- WORK INSTRUCTIONS
Scan the data below for the string "transform". Show every line where it turns up.

- Data excerpts
* * *

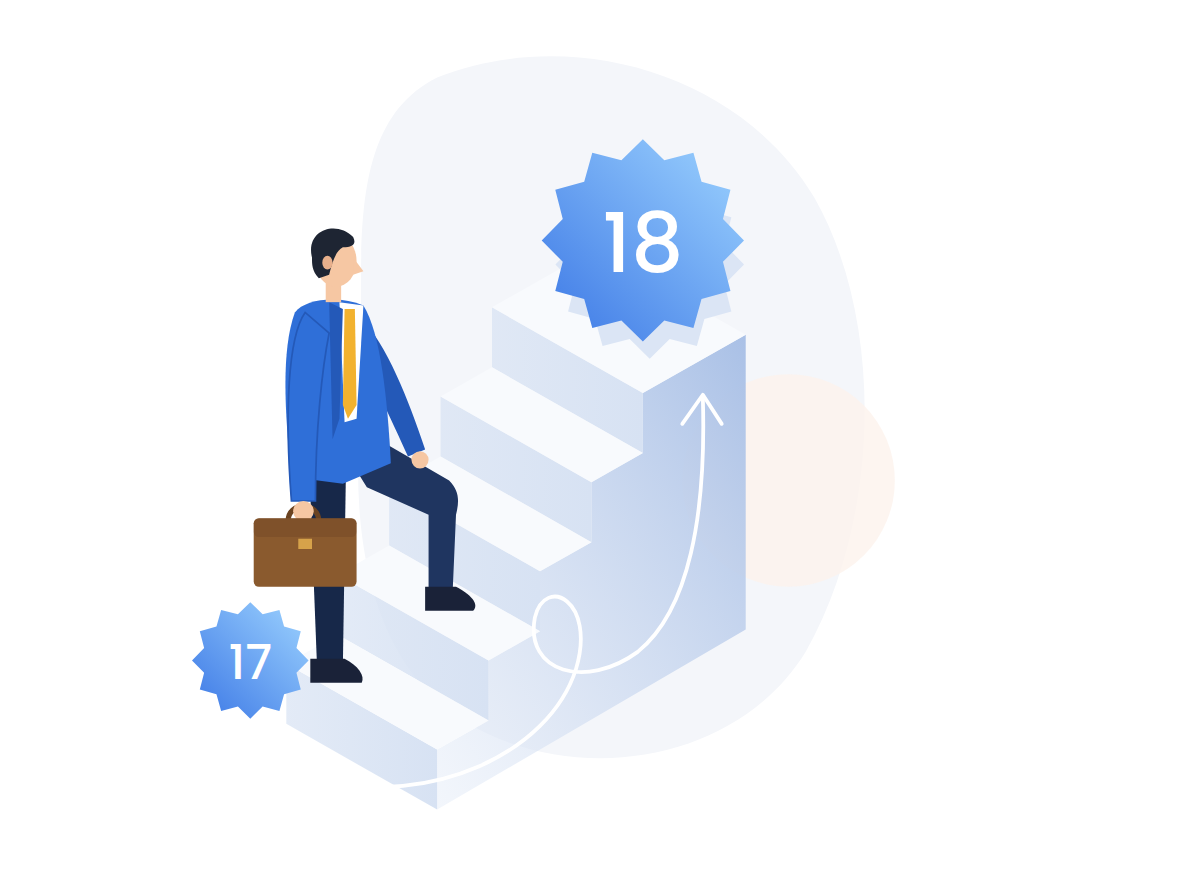
<!DOCTYPE html>
<html lang="en">
<head>
<meta charset="utf-8">
<title>Career Step Up</title>
<link rel="stylesheet" href="https://fonts.googleapis.com/css2?family=Poppins:wght@500&display=swap">
<style>
  :root {
    --canvas: #ffffff;
    --blob: #f4f6fa;
    --blob-warm: #fdf3ec;
    --step-top: #f8fafd;
    --step-riser: #d7e2f3;
    --wall-light: #e6edf8;
    --wall-dark: #a9c0e6;
    --badge-light: #9ed4ff;
    --badge-dark: #3a76e5;
    --badge-shadow: #dbe5f5;
    --suit: #2f6fd8;
    --suit-shade: #2459b8;
    --trousers: #1f3560;
    --trousers-shade: #172849;
    --skin: #f6c7a3;
    --skin-shade: #e8b08c;
    --hair: #1e2533;
    --shirt: #ffffff;
    --tie: #f2b22f;
    --case: #8a5a2e;
    --case-dark: #6b4321;
    --case-lock: #d6a24a;
    --shoe: #1a2238;
    --arrow: #ffffff;
  }
  html, body {
    margin: 0;
    width: 1200px;
    height: 882px;
    overflow: hidden;
    background: var(--canvas);
  }
  .scene { display: block; width: 1200px; height: 882px; }
  .badge-label {
    font-family: "Poppins", sans-serif;
    font-weight: 500;
    fill: #ffffff;
    text-anchor: middle;
    dominant-baseline: central;
  }
</style>
</head>
<body>
<svg class="scene" viewBox="0 0 700 514" role="img" aria-label="Businessman climbing stairs from step 17 to step 18">
  <defs>
    <linearGradient id="badgeFill" x1="1" y1="0" x2="0" y2="1">
      <stop offset="0" stop-color="var(--badge-light)"/>
      <stop offset="1" stop-color="var(--badge-dark)"/>
    </linearGradient>
    <linearGradient id="wallFill" x1="1" y1="0" x2="0" y2="1">
      <stop offset="0" stop-color="var(--wall-dark)"/>
      <stop offset="1" stop-color="var(--wall-light)" stop-opacity="0.5"/>
    </linearGradient>
    <linearGradient id="riserFill" x1="0" y1="0" x2="1" y2="0">
      <stop offset="0" stop-color="var(--step-riser)" stop-opacity="0.7"/>
      <stop offset="1" stop-color="var(--step-riser)"/>
    </linearGradient>
    <polygon id="starBurst" points="50,0 39.6,10.6 43.3,25 29,29 25,43.3 10.6,39.6 0,50 -10.6,39.6 -25,43.3 -29,29 -43.3,25 -39.6,10.6 -50,0 -39.6,-10.6 -43.3,-25 -29,-29 -25,-43.3 -10.6,-39.6 0,-50 10.6,-39.6 25,-43.3 29,-29 43.3,-25 39.6,-10.6"/>
  </defs>

  <g class="backdrop">
    <path fill="var(--blob)" d="M255 45 C330 15 430 40 475 115 C515 185 515 300 470 380 C430 445 335 460 270 420 C215 385 205 310 210 245 C215 165 195 75 255 45 Z"/>
    <circle cx="460" cy="280" r="62" fill="var(--blob-warm)" opacity="0.8"/>
  </g>

  <g class="staircase">
    <polygon class="side-wall" fill="url(#wallFill)" points="255,472 435,367 435,195 375,229 375,264 345,281 345,316 315,333 315,368 285,385 285,420 255,437"/>
    <g class="risers" fill="url(#riserFill)">
      <polygon points="167,387 255,437 255,472 167,422"/>
      <polygon points="197,335 285,385 285,420 197,370"/>
      <polygon points="227,283 315,333 315,368 227,318"/>
      <polygon points="257,231 345,281 345,316 257,266"/>
      <polygon points="287,179 375,229 375,264 287,214"/>
    </g>
    <g class="treads" fill="var(--step-top)">
      <polygon points="167,387 255,437 285,420 197,370"/>
      <polygon points="197,335 285,385 315,368 227,318"/>
      <polygon points="227,283 315,333 345,316 257,266"/>
      <polygon points="257,231 345,281 375,264 287,214"/>
      <polygon points="287,179 375,229 435,195 347,145"/>
    </g>
  </g>

  <g class="progress-arrow" fill="none" stroke="var(--arrow)" stroke-width="2.2" stroke-linecap="round" stroke-linejoin="round">
    <path d="M188 455 C250 470 320 440 336 390 C348 350 318 335 312 360 C306 392 342 402 372 380 C402 356 412 300 410 232"/>
    <path d="M398 247 L410 230 L421 247"/>
  </g>

  <g class="badge badge-goal" transform="translate(375 140)">
    <use href="#starBurst" transform="translate(4 14) scale(1.1)" fill="var(--badge-shadow)"/>
    <use href="#starBurst" transform="scale(1.18)" fill="url(#badgeFill)"/>
    <text class="badge-label" font-size="48" y="2">18</text>
  </g>

  <g class="businessman">
    <!-- back leg -->
    <path fill="var(--trousers-shade)" d="M180 262 L202 262 L200 388 L185 390 Z"/>
    <path fill="var(--shoe)" d="M181 384 L201 384 C209 388 213 394 211 398 L181 398 Z"/>
    <!-- front leg -->
    <path fill="var(--trousers)" d="M196 255 L224 258 L262 280 C268 286 268 292 266 300 L264 346 L250 346 L250 300 L214 284 Z"/>
    <path fill="var(--shoe)" d="M248 342 L266 342 C274 346 280 352 276 356 L248 356 Z"/>
    <!-- far arm to knee -->
    <path fill="var(--suit-shade)" d="M210 184 C226 202 238 232 248 262 L238 266 C228 244 216 218 206 200 Z"/>
    <circle cx="245" cy="268" r="5" fill="var(--skin)"/>
    <!-- jacket -->
    <path fill="var(--suit)" d="M172 182 C178 174 198 172 212 178 C222 194 226 232 228 270 L200 282 L170 278 C166 240 164 204 172 182 Z"/>
    <path fill="var(--shirt)" d="M198 176 L212 178 L208 244 L201 246 Z"/>
    <path fill="var(--tie)" d="M201 180 L207 180 L208 236 L203 244 L200 236 Z"/>
    <path fill="var(--suit-shade)" d="M192 176 L200 180 L198 244 L194 256 Z"/>
    <!-- head -->
    <rect x="190" y="160" width="9" height="16" fill="var(--skin)"/>
    <ellipse cx="196" cy="152" rx="12" ry="15" fill="var(--skin)"/>
    <path fill="var(--skin)" d="M206 150 L212 158 L206 160 Z"/>
    <path fill="var(--hair)" d="M182 150 C178 134 196 128 206 138 C208 142 206 144 200 144 C196 146 194 152 192 160 L186 162 C182 158 182 154 182 150 Z"/>
    <ellipse cx="191" cy="153" rx="3" ry="4" fill="var(--skin-shade)"/>
    <!-- near arm (right hand) holding case -->
    <path fill="var(--suit)" stroke="var(--suit-shade)" stroke-width="1" d="M178 182 C168 196 166 240 170 292 L184 292 C184 250 188 214 192 194 Z"/>
    <path fill="none" stroke="var(--case-dark)" stroke-width="3" d="M168 304 C168 292 186 292 186 304"/>
    <circle cx="177" cy="298" r="6" fill="var(--skin)"/>
    <rect x="148" y="302" width="60" height="40" rx="3" fill="var(--case)"/>
    <rect x="148" y="302" width="60" height="11" rx="3" fill="var(--case-dark)" opacity="0.35"/>
    <rect x="174" y="314" width="8" height="6" fill="var(--case-lock)"/>
  </g>

  <g class="badge badge-start" transform="translate(146 385)">
    <use href="#starBurst" transform="scale(0.68)" fill="url(#badgeFill)"/>
    <text class="badge-label" font-size="28" y="1">17</text>
  </g>
</svg>
</body>
</html>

* * *

- TASK OUTPUT
  <g class="badge badge-goal" transform="translate(375 140)">
    <use href="#starBurst" transform="translate(4 14) scale(1.1)" fill="var(--badge-shadow)"/>
    <use href="#starBurst" transform="scale(1.18)" fill="url(#badgeFill)"/>
  <g class="badge badge-start" transform="translate(146 385)">
    <use href="#starBurst" transform="scale(0.68)" fill="url(#badgeFill)"/>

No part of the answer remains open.